Translated and edited by: Mahmoud Assamiee
SANA'A, Feb. 15 (Saba)-Zabid Historical City has been suffering the problem of losing its historical identity since 1993 when the city's emigrants returned to it.
This caused population growth led to increasing demand of new housings. "Because the city lacks to baked bricks cremators for more than forty years, people turned to cement brick workshops which provide cheaper bricks for building houses," said Zabid Office's Director of the General Authority of Protecting Historical Cities Arafat al-Hadrami.
He continues with sad tone "with absence of strict protection to city's architecture heritage, violations and distortions to the city have increased."
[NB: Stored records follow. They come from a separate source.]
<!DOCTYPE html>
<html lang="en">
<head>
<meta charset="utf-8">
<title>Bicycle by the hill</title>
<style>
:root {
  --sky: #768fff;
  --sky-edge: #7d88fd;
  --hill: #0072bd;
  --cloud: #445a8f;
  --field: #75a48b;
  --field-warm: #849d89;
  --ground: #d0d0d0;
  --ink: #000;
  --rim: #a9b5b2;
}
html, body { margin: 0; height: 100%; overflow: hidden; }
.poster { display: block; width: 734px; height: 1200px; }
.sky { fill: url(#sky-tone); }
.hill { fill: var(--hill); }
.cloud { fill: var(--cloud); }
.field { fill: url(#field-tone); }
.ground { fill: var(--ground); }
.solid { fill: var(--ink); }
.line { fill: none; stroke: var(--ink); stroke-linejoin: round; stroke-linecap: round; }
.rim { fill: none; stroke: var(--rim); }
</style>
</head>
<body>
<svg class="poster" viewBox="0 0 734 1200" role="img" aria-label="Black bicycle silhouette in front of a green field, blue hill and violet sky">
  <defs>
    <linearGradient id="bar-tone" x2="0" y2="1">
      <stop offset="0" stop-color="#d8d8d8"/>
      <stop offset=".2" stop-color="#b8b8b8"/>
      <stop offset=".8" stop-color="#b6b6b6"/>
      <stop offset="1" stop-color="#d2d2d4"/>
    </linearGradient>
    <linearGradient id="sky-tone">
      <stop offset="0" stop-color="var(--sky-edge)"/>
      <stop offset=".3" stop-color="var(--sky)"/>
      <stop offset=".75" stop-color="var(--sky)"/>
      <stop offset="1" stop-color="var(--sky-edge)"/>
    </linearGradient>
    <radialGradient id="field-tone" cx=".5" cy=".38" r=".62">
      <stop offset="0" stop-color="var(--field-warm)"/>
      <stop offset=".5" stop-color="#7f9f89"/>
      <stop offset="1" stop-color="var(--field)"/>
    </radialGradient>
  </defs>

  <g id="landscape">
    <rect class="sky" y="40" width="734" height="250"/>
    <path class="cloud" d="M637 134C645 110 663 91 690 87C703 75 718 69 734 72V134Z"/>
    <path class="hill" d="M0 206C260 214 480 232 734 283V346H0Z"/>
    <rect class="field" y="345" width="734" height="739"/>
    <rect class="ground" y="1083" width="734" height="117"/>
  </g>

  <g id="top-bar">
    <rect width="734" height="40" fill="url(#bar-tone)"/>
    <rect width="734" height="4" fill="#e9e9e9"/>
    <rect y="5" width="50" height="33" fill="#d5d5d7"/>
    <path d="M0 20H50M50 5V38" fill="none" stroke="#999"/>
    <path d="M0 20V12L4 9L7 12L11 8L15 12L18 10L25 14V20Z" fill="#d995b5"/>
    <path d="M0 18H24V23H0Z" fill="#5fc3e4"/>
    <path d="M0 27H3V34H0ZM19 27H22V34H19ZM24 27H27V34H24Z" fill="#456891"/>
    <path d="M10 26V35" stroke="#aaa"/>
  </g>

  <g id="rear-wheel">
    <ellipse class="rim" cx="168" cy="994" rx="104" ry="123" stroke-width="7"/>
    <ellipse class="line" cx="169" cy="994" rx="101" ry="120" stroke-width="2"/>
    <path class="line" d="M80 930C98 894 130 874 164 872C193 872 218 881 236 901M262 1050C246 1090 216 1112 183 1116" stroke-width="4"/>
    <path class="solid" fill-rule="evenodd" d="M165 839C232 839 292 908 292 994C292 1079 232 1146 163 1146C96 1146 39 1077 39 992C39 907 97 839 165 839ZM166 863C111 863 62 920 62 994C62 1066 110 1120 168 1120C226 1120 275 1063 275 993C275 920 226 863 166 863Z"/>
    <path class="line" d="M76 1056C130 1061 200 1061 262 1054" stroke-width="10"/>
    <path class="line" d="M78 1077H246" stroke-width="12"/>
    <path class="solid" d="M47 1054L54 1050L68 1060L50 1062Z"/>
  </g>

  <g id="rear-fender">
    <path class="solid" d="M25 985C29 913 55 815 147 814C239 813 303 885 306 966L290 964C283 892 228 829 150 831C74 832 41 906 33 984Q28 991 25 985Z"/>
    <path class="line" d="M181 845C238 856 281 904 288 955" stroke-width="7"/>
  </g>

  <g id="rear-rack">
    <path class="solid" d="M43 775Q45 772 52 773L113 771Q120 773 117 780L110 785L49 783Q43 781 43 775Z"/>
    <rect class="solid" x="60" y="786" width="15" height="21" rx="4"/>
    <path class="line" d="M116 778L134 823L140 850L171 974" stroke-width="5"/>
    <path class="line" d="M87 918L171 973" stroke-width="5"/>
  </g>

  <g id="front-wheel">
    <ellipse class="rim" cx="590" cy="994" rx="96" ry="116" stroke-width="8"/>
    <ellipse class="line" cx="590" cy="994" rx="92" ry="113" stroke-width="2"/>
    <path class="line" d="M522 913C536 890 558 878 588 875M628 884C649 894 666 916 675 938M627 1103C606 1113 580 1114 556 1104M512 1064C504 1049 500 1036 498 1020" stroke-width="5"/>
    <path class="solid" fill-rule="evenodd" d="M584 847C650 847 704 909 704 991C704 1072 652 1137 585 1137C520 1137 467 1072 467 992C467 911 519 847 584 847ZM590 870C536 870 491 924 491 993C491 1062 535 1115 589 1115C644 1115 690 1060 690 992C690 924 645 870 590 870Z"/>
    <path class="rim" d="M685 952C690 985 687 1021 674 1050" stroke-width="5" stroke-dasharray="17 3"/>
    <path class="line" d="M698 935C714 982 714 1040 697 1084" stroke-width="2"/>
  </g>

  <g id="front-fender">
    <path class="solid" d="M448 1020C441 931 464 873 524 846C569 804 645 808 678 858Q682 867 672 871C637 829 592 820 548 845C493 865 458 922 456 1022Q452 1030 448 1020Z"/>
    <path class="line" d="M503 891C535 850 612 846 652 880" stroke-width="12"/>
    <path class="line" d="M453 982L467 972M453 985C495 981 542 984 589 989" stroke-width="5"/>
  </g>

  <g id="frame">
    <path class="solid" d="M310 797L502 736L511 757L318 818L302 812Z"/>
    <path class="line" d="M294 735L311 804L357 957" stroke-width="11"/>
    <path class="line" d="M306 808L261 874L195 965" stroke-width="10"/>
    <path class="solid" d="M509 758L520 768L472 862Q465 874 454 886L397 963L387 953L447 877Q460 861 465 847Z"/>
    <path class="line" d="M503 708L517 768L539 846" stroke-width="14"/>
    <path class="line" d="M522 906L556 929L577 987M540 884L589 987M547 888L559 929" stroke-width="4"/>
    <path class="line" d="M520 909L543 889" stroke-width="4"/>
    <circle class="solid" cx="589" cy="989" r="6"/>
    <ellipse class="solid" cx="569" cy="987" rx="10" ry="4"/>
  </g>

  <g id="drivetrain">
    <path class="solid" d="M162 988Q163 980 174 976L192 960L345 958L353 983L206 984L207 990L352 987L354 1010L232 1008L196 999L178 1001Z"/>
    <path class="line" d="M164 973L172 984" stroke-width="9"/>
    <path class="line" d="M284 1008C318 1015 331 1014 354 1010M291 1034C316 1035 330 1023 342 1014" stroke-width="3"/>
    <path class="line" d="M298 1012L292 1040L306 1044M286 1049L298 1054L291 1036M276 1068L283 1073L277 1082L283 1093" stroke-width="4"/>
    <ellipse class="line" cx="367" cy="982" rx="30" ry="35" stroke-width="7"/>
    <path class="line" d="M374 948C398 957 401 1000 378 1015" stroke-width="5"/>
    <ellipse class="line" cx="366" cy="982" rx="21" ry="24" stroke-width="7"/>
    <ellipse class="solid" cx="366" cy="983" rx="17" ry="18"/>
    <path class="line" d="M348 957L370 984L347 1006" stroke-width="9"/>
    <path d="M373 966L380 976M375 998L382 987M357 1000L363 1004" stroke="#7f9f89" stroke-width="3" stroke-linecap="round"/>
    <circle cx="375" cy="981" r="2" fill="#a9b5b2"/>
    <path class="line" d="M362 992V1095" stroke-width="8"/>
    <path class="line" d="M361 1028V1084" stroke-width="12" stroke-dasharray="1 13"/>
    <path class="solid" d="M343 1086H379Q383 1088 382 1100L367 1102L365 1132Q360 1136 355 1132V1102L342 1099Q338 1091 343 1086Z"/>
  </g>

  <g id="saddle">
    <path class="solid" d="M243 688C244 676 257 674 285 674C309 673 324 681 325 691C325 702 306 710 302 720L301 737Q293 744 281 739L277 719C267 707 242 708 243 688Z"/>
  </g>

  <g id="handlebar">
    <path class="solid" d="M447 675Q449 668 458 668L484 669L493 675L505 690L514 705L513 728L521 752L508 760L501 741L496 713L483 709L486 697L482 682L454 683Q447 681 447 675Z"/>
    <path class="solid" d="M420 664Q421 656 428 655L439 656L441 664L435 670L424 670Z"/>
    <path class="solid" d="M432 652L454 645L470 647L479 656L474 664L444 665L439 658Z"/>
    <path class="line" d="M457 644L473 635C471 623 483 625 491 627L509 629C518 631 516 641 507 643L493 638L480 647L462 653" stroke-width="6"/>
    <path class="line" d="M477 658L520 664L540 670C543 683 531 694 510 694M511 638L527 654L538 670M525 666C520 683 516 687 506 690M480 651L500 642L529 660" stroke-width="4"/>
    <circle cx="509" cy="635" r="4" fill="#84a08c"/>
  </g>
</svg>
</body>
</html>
These distortions which affected the city, says al-Hadrami, are two kinds; the first one distortions resulted by expansion in old buildings with modern materials. The second one is resulted by building new houses with cement substances such as bricks.
These buildings have spread gradually in the city and in areas located before historical and Islamic schools and historical gates. Day after day, he continues, the wastes were distorting the historical sites of the city till these violations have distorted the exterior shape.
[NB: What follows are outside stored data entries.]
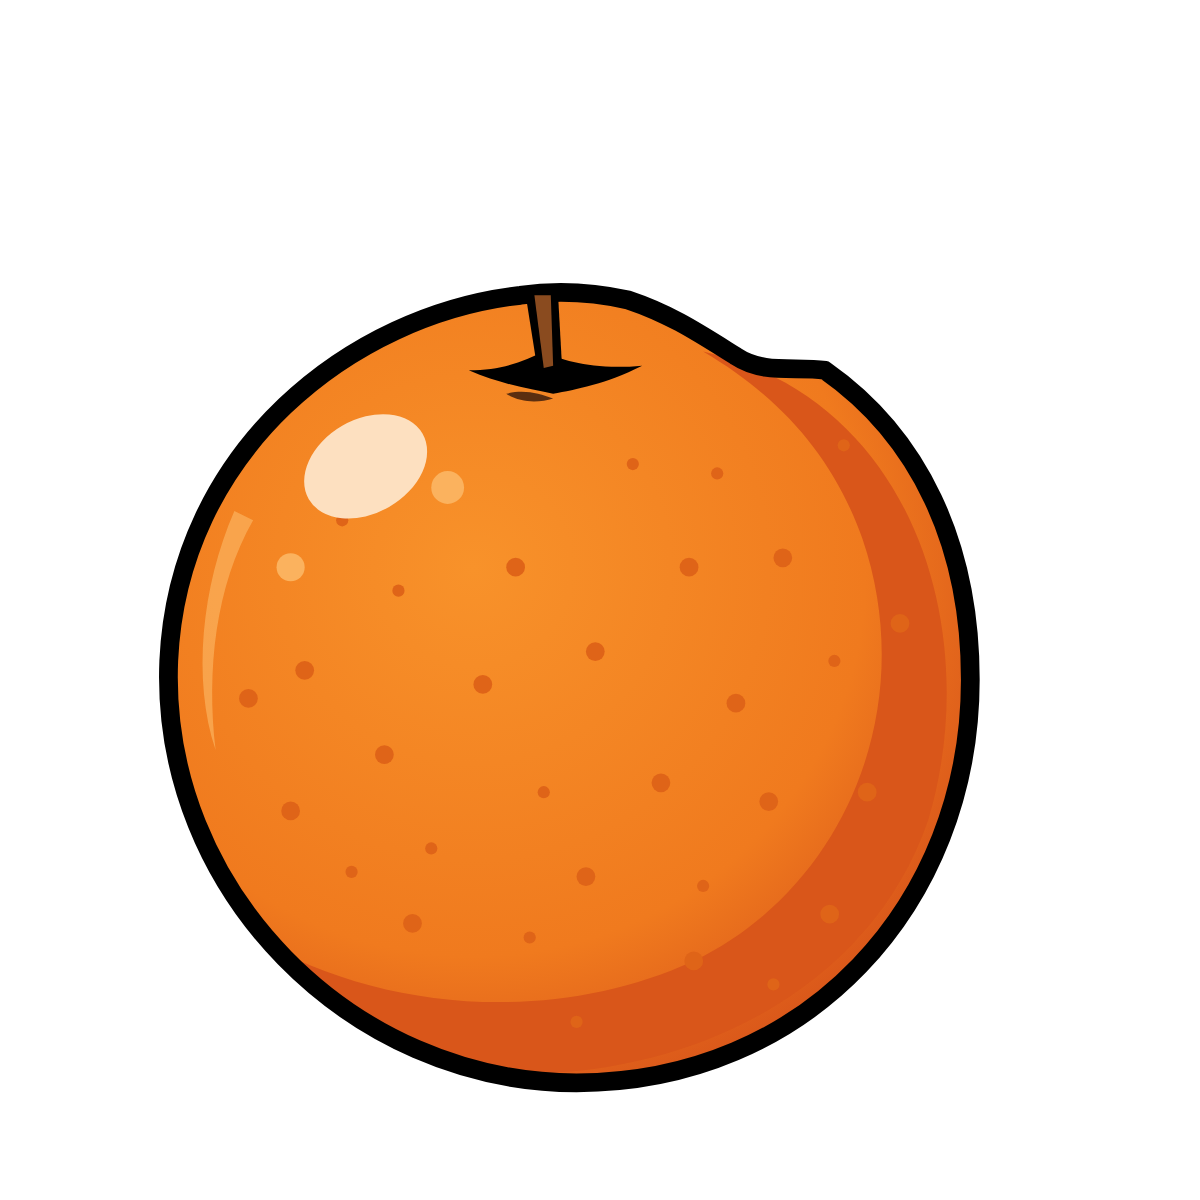
<!DOCTYPE html>
<html lang="en">
<head>
<meta charset="utf-8">
<title>Orange</title>
<style>
  :root {
    --backdrop: #ffffff;
    --outline: #000000;
    --peel-light: #f8922a;
    --peel-mid: #f07a1e;
    --peel-shade: #d9561a;
    --peel-deep: #c94812;
    --pore: #df6418;
    --shine: #fde0c0;
    --shine-soft: #fbb25e;
    --stem: #8a4b1f;
    --stem-dark: #5b2e10;
  }
  html, body {
    margin: 0;
    padding: 0;
    width: 1200px;
    height: 1200px;
    overflow: hidden;
    background: var(--backdrop);
  }
  .artboard {
    display: block;
    width: 1200px;
    height: 1200px;
  }
</style>
</head>
<body>
<svg class="artboard" viewBox="0 0 512 512" xmlns="http://www.w3.org/2000/svg" role="img" aria-label="Cartoon orange">
  <defs>
    <radialGradient id="peel-gradient" cx="0.38" cy="0.35" r="0.7">
      <stop offset="0" stop-color="var(--peel-light)"/>
      <stop offset="0.7" stop-color="var(--peel-mid)"/>
      <stop offset="1" stop-color="var(--peel-shade)"/>
    </radialGradient>
    <clipPath id="fruit-clip">
      <path id="fruit-shape" d="M222 126 C150 134 76 192 72 282 C68 380 150 462 246 462 C344 462 414 386 414 290 C414 232 392 186 352 158 C340 156 326 160 314 152 C298 142 286 134 268 128 C250 124 236 124 222 126 Z"/>
    </clipPath>
    <circle id="pore" r="4" fill="var(--pore)"/>
    <circle id="pore-small" r="2.6" fill="var(--pore)"/>
  </defs>

  <g class="orange">
    <use href="#fruit-shape" fill="url(#peel-gradient)"/>
    <g clip-path="url(#fruit-clip)">
      <path class="shadow-crescent" d="M300 150 C390 170 420 270 396 350 C372 420 300 456 230 458 C170 458 118 430 96 392 C150 430 230 440 296 410 C362 378 392 300 368 230 C356 196 334 170 300 150 Z" fill="var(--peel-shade)"/>
      <path class="rim-light" d="M100 218 C86 250 82 290 92 320 C88 286 92 250 108 222 Z" fill="var(--shine-soft)" opacity="0.7"/>
      <g class="pores">
        <use href="#pore" x="220" y="242"/><use href="#pore" x="206" y="292"/>
        <use href="#pore" x="164" y="322"/><use href="#pore" x="130" y="286"/>
        <use href="#pore" x="106" y="298"/><use href="#pore" x="254" y="278"/>
        <use href="#pore" x="314" y="300"/><use href="#pore" x="334" y="238"/>
        <use href="#pore" x="294" y="242"/><use href="#pore" x="282" y="334"/>
        <use href="#pore" x="328" y="342"/><use href="#pore" x="250" y="374"/>
        <use href="#pore" x="176" y="394"/><use href="#pore" x="124" y="346"/>
        <use href="#pore" x="296" y="410"/><use href="#pore" x="370" y="338"/>
        <use href="#pore" x="384" y="266"/><use href="#pore" x="354" y="390"/>
        <use href="#pore-small" x="270" y="198"/><use href="#pore-small" x="306" y="202"/>
        <use href="#pore-small" x="170" y="252"/><use href="#pore-small" x="232" y="338"/>
        <use href="#pore-small" x="184" y="362"/><use href="#pore-small" x="150" y="372"/>
        <use href="#pore-small" x="226" y="400"/><use href="#pore-small" x="300" y="378"/>
        <use href="#pore-small" x="356" y="282"/><use href="#pore-small" x="246" y="436"/>
        <use href="#pore-small" x="330" y="420"/><use href="#pore-small" x="360" y="190"/>
        <use href="#pore-small" x="146" y="222"/>
      </g>
    </g>
    <use href="#fruit-shape" fill="none" stroke="var(--outline)" stroke-width="8" stroke-linejoin="round"/>

    <g class="highlights">
      <ellipse cx="156" cy="199" rx="28" ry="20" transform="rotate(-30 156 199)" fill="var(--shine)"/>
      <circle cx="191" cy="208" r="7" fill="var(--shine-soft)"/>
      <circle cx="124" cy="242" r="6" fill="var(--shine-soft)"/>
    </g>

    <g class="stem">
      <path d="M200 158 C214 158 224 154 232 150 C240 154 254 158 274 156 C258 164 246 166 236 168 C226 166 214 164 200 158 Z" fill="var(--outline)"/>
      <path d="M224 124 L238 124 L240 160 L230 162 Z" fill="var(--outline)"/>
      <path d="M228 126 L235 126 L236 156 L232 157 Z" fill="var(--stem)"/>
      <path d="M216 168 C224 166 230 168 236 170 C230 172 222 172 216 168 Z" fill="var(--stem-dark)"/>
    </g>
  </g>
</svg>
</body>
</html>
The problem has become known to every visitor coming to the city, a matter has attracted the UNESCO's attention on the danger this city faces. Responding to this danger, the organization issued a resolution for including Zabid within the World Heritage Danger List.
According to al-Hadrami, Zabid Historical City has 4200 old houses of different ages ranging between 200-600 years. The city also has 85 mosques and Islamic schools. Four of these mosques are of 1400 years of age such as al-Ashaer Mosque.
Al- Hadrami concludes that 40 percent of Zabid's houses suffer distortions resulted by violation to the historical form of the city, while 60 percent are old wither evacuated old houses or ruined.
Nowadays, Yemenis are waiting the date of the World Heritage Center's meeting due next June for discussing a report raised by the mission of the center which visited Zabid Historical City recently.
The aim of the visit was for discussing the situation of the city and inspecting the implementing the UNESCO's conditions which gave the city two years respite started on June 2007 for maintaining the city or to be removed from World Heritage List.
According to Chairman of the General Authority for Protecting Historical Cities (GAPHC) Abdullah Eisa, the aim of the mission is reporting on what has the government achieved in the city and raising these reports to the center. Based on these reports, the center will issue its decision wither to extend the period of the respite or removing the city from the list.
Director of GAPHC's Zabid Branch Nabil Munasar indicated that the delegation has studied in four-day period the government's works in the city.
Eisa indicated that talks have been made with the mission over the situation of the city and what has been achieved. He asserted that the delegation is satisfied with what has been achieved for protecting the city.
"They (the mission's members) informed us they have touched serious tendency to preserve the city and saving it from the current status it suffers. They also affirmed this in their report raised to the World Heritage Center," added Eisa.
General Manager of the Yemeni-German for Developing Historical City Omer al-Hallaj says the mission has met many concerned partners and observed positive mechanism on different levels.
Professor Daniel Bini, one of the experts who accompanied the mission during their visit to Zabid says we studied the situation in Zabid and felt that there was positive mechanism from the government for changing the situation of the city.
Expansion is expected
In addition to the mission's good impression on efforts exerted for protecting the city, Eisa says the mission demanded continuous efforts from the government. "We seek more time because the problem is great and needs more time. The important thing is achieving something on the ground," said Eisa who expected expansion of the respite.
According to Munassar, the most important remarks and demands of the mission are quick issuing of a law protecting historical cities, removing all violated buildings, providing enough capabilities and boosting traditional construction materials.
"The mission demanded speeding up carrying out administrative and development design to include all maps, engineering studies, awareness programs and reviving traditional handicrafts," he added.
However, Bini concludes that the situation in Zabid is complicated. Despite there is satisfaction on what have been achieved, more work and support is needed for improving the economic situation of the city.
According to GAPHC's official, the decision of the World Heritage's commission has demanded Yemen "instant stop of playing with Zabid's ancient form and distorting the heritage of the city."
Yemen will lose more if the city removed
Al-Hadrami says if the city removed from the list, this will cause great economic and cultural damages. Further more the country's tourism will get painful hit will not cured easily.
This removal will hurt Yemen's fame and doubt the country's ability in protecting its civilization in addition to failure of honoring its commitments to conditions of World, Cultural and Natural Heritage Convention.
The World Heritage List includes three Yemeni cities, Sana'a, Shibam Hadramout and Zabid.
Zabid is considered one of the most western coastal cities with historical and antique significance in Yemen. The city includes many important antique sites besides its scientific status it enjoyed in the past Islamic and historical period.
The city was established in 204 in hijri calendar when it was taken over by Mohammad bin Ziyad upon directives from the Caliph Haron Arrashid.